%%
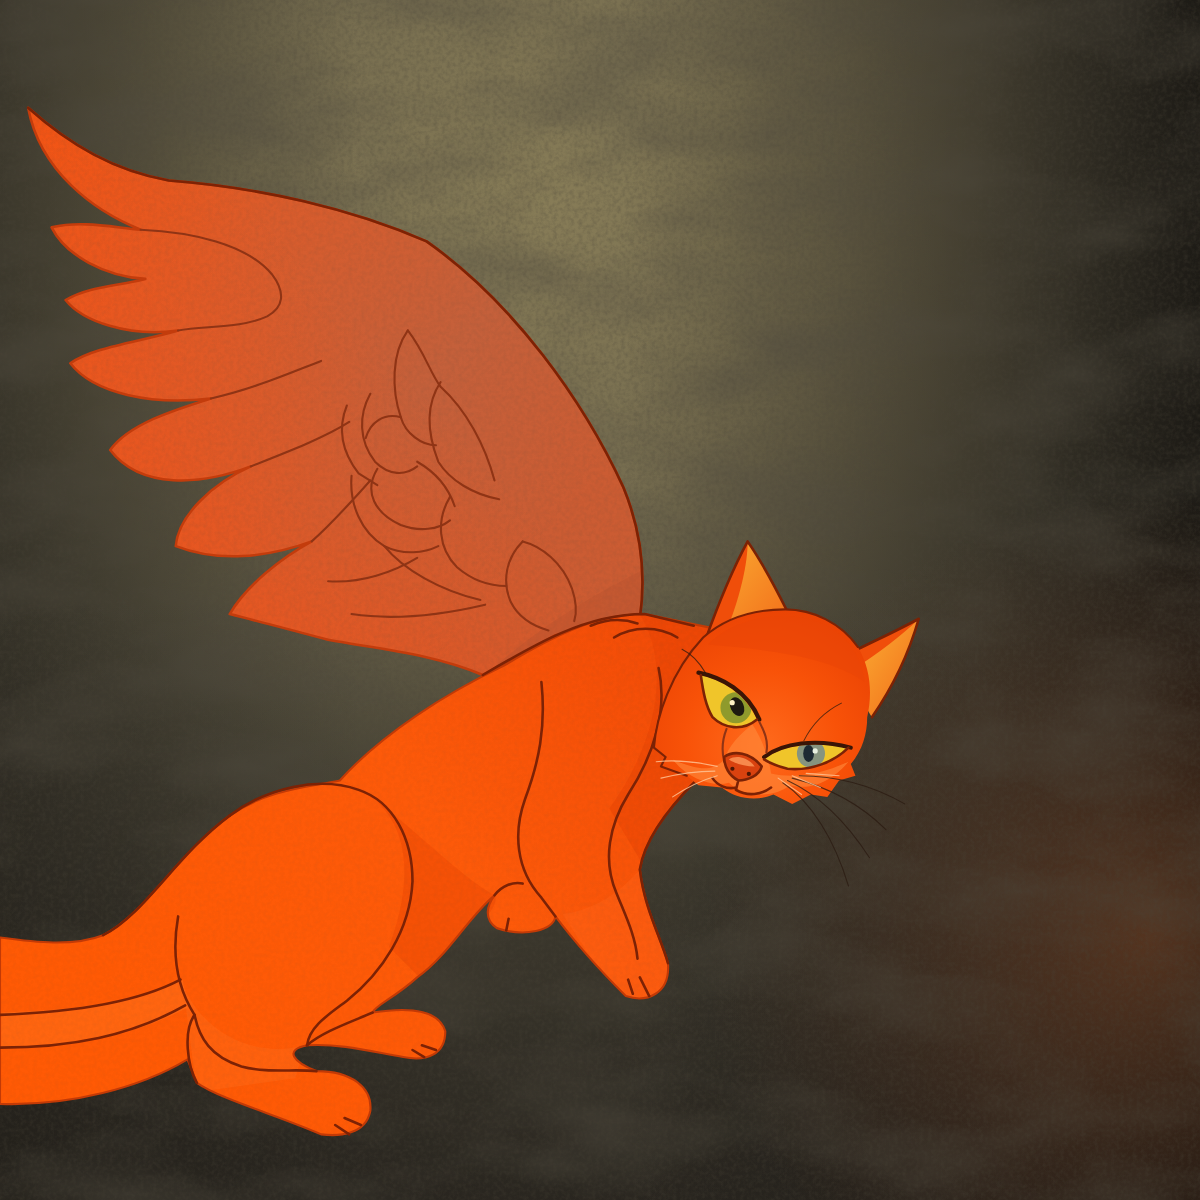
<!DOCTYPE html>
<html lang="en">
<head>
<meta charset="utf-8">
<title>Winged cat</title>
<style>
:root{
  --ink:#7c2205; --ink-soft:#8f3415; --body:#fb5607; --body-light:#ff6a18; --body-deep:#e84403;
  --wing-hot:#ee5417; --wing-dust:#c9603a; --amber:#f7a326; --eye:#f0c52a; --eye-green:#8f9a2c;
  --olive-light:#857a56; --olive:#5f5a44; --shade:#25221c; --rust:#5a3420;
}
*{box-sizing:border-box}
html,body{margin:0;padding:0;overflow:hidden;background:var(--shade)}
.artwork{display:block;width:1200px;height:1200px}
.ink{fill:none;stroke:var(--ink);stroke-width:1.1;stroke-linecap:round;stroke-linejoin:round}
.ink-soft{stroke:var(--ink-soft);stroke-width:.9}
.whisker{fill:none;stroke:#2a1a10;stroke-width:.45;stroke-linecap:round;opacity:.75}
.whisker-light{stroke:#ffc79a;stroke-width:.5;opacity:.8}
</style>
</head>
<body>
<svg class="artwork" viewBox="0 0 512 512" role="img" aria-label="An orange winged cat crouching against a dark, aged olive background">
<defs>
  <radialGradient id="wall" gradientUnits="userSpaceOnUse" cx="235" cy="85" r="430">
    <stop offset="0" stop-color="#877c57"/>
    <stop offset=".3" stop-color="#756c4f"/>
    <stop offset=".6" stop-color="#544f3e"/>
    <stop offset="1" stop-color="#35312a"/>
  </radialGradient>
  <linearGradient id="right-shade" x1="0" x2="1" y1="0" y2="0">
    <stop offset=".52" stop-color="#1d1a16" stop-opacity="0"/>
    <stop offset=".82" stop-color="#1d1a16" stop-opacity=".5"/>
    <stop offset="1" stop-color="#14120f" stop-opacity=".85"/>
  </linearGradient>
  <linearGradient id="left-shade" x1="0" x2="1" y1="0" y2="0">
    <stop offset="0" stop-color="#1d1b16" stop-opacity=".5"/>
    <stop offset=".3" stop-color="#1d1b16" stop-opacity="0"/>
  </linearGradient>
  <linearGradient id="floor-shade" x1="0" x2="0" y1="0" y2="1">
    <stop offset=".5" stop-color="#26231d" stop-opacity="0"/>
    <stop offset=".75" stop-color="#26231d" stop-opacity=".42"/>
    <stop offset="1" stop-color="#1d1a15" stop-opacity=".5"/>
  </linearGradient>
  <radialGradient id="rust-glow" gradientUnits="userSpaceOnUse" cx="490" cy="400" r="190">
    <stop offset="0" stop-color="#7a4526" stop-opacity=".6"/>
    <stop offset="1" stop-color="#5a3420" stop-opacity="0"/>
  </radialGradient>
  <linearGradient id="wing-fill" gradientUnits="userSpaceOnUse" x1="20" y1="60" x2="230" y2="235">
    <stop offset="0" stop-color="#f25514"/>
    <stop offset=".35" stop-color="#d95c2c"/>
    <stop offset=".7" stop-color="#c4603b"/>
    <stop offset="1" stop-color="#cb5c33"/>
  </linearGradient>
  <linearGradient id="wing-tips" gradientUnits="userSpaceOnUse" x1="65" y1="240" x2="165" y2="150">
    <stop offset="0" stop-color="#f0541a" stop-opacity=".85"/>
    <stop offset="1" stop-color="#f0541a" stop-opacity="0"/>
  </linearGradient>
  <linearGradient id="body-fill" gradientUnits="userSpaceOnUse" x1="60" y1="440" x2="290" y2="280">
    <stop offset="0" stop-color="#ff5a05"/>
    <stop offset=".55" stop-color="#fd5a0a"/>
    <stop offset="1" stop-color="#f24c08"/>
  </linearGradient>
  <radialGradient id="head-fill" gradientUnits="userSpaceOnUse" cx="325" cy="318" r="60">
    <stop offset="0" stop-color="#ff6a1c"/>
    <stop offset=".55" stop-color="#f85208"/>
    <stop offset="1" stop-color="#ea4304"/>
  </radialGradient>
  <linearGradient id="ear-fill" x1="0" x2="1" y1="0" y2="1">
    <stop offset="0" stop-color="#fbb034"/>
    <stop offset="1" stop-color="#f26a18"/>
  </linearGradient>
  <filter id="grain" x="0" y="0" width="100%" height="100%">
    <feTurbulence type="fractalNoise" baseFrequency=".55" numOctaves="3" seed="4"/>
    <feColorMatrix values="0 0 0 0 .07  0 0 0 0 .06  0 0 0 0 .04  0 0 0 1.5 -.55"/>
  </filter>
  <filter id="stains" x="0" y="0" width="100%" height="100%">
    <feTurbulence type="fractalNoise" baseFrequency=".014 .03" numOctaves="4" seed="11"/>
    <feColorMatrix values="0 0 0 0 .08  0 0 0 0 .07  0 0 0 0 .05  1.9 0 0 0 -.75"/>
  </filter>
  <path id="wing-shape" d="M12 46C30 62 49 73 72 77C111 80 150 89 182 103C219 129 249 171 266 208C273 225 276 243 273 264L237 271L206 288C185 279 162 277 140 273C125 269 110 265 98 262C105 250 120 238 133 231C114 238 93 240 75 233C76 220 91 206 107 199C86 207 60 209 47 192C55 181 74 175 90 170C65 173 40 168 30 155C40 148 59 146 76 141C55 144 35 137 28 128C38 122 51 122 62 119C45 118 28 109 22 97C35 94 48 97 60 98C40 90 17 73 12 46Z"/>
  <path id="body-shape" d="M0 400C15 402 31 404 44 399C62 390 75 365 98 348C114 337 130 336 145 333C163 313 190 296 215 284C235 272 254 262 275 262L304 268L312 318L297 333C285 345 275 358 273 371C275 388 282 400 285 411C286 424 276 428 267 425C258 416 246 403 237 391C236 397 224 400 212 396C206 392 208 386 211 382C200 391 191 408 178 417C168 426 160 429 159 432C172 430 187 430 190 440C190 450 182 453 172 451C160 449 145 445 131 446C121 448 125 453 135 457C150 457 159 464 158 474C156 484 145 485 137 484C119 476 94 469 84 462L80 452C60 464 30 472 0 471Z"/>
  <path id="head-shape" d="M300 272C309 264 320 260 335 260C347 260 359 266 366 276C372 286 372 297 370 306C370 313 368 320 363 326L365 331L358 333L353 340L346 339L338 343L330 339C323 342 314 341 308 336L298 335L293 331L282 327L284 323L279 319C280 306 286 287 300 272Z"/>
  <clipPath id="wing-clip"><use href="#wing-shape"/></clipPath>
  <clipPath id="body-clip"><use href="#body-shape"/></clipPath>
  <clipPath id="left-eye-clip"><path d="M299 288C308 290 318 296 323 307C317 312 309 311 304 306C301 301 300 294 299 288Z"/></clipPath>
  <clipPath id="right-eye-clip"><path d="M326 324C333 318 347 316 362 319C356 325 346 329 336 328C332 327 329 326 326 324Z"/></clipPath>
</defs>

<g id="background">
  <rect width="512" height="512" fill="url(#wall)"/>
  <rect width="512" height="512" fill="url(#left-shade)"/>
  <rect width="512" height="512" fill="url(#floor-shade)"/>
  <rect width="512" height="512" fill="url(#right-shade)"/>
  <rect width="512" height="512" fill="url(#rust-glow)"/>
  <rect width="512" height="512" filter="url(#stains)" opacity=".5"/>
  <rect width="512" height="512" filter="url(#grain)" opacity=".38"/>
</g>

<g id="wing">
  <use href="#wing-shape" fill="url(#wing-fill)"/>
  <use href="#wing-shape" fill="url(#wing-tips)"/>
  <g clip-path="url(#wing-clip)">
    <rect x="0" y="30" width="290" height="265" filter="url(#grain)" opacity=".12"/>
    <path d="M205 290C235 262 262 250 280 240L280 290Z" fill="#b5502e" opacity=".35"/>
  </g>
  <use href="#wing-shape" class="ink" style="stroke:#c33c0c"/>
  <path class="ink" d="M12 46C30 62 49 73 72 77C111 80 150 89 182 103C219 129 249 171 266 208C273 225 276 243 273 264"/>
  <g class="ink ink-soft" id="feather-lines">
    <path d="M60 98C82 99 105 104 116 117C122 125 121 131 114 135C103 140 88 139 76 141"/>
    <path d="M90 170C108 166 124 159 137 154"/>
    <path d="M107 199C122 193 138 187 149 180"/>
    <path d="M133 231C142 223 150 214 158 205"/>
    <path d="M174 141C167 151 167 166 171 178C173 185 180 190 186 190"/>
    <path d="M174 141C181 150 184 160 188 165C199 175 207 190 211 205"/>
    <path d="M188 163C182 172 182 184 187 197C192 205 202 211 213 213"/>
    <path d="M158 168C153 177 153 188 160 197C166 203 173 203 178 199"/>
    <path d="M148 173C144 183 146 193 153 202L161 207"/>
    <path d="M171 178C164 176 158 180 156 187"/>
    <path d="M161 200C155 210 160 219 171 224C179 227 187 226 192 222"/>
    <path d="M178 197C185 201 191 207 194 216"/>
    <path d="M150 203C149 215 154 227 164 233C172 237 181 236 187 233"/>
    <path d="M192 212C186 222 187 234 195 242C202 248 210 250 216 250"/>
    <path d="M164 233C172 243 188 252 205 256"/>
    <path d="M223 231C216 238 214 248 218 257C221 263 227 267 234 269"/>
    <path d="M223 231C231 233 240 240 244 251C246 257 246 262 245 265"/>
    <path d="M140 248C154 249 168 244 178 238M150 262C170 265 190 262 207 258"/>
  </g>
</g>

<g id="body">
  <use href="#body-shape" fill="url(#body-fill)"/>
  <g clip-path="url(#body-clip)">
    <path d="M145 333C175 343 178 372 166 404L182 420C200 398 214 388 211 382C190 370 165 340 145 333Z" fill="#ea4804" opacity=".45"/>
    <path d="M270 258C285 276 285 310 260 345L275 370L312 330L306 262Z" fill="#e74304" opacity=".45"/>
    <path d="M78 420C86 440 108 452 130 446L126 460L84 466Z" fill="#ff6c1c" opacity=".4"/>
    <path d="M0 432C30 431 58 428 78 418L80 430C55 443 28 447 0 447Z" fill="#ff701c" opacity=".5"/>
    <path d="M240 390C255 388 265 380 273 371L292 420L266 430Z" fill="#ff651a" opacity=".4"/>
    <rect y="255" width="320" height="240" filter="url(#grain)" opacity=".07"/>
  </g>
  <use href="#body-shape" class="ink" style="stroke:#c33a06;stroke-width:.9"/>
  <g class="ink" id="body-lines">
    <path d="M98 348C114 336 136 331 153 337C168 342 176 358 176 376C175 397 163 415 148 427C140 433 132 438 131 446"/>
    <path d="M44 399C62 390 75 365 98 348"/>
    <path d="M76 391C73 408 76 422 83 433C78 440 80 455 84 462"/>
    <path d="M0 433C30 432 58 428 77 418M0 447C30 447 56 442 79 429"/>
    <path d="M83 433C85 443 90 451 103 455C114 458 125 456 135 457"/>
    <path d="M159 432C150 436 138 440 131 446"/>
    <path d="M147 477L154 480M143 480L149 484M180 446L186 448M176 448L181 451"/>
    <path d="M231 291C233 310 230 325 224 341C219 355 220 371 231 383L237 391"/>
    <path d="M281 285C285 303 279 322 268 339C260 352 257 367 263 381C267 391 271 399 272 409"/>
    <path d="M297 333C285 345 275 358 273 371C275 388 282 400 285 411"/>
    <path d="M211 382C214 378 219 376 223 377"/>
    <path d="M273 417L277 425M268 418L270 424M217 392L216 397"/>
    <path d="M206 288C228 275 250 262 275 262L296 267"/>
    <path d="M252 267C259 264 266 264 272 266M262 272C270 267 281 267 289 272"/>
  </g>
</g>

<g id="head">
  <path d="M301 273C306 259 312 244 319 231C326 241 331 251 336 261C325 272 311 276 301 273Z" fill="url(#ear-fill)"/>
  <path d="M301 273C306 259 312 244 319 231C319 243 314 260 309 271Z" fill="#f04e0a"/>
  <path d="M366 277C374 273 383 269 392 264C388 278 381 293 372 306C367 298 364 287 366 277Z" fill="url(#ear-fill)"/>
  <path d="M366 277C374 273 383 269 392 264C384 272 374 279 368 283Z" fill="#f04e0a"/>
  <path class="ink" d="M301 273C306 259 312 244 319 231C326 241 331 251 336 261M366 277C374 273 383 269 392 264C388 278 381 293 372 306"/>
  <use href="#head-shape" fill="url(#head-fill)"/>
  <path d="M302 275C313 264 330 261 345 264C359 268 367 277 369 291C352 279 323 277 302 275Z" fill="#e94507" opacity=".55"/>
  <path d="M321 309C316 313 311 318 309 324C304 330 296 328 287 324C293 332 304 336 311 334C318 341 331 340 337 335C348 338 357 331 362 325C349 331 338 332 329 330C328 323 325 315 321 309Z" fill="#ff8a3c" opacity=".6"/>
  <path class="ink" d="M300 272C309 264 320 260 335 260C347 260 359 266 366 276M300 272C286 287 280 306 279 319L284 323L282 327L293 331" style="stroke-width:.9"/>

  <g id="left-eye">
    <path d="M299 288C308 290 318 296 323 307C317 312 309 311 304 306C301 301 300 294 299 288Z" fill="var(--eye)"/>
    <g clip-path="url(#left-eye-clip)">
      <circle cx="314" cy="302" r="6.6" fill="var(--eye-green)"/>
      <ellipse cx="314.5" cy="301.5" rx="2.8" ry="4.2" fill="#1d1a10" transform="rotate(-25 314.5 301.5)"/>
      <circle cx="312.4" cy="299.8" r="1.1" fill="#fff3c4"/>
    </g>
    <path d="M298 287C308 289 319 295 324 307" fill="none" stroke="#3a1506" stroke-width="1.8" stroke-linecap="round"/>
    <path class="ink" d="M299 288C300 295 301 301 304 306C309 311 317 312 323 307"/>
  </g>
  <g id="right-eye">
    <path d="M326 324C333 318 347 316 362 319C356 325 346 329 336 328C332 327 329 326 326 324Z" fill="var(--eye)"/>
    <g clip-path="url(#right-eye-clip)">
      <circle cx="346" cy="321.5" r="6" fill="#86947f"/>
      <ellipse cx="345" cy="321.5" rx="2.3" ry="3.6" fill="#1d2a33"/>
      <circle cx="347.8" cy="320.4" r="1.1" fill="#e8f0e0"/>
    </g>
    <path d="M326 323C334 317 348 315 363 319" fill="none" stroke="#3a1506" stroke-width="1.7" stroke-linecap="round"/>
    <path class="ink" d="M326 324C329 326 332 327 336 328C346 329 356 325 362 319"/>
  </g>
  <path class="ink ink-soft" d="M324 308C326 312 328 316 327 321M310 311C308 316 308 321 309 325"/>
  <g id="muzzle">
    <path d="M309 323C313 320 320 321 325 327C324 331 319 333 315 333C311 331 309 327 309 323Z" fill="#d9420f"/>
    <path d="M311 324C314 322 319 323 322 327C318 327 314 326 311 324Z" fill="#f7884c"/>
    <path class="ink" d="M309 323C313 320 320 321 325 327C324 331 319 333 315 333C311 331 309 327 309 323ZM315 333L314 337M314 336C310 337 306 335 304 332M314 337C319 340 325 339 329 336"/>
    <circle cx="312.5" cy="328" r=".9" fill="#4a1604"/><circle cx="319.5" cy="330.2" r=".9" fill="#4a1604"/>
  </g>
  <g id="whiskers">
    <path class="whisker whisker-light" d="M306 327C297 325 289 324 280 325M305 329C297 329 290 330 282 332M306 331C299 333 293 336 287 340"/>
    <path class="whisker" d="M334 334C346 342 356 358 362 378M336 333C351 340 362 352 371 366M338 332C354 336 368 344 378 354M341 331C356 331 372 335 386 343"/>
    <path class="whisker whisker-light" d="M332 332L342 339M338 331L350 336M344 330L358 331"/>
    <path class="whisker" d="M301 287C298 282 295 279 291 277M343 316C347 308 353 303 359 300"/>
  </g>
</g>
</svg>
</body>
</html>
%%
> **REQUIRED WORK**
Return each line of the material in which the string "body" can be found.

> **ANSWER FOR THIS EXERCISE**
  --ink:#7c2205; --ink-soft:#8f3415; --body:#fb5607; --body-light:#ff6a18; --body-deep:#e84403;
html,body{margin:0;padding:0;overflow:hidden;background:var(--shade)}
<body>
  <linearGradient id="body-fill" gradientUnits="userSpaceOnUse" x1="60" y1="440" x2="290" y2="280">
  <path id="body-shape" d="M0 400C15 402 31 404 44 399C62 390 75 365 98 348C114 337 130 336 145 333C163 313 190 296 215 284C235 272 254 262 275 262L304 268L312 318L297 333C285 345 275 358 273 371C275 388 282 400 285 411C286 424 276 428 267 425C258 416 246 403 237 391C236 397 224 400 212 396C206 392 208 386 211 382C200 391 191 408 178 417C168 426 160 429 159 432C172 430 187 430 190 440C190 450 182 453 172 451C160 449 145 445 131 446C121 448 125 453 135 457C150 457 159 464 158 474C156 484 145 485 137 484C119 476 94 469 84 462L80 452C60 464 30 472 0 471Z"/>
  <clipPath id="body-clip"><use href="#body-shape"/></clipPath>
<g id="body">
  <use href="#body-shape" fill="url(#body-fill)"/>
  <g clip-path="url(#body-clip)">
  <use href="#body-shape" class="ink" style="stroke:#c33a06;stroke-width:.9"/>
  <g class="ink" id="body-lines">
</body>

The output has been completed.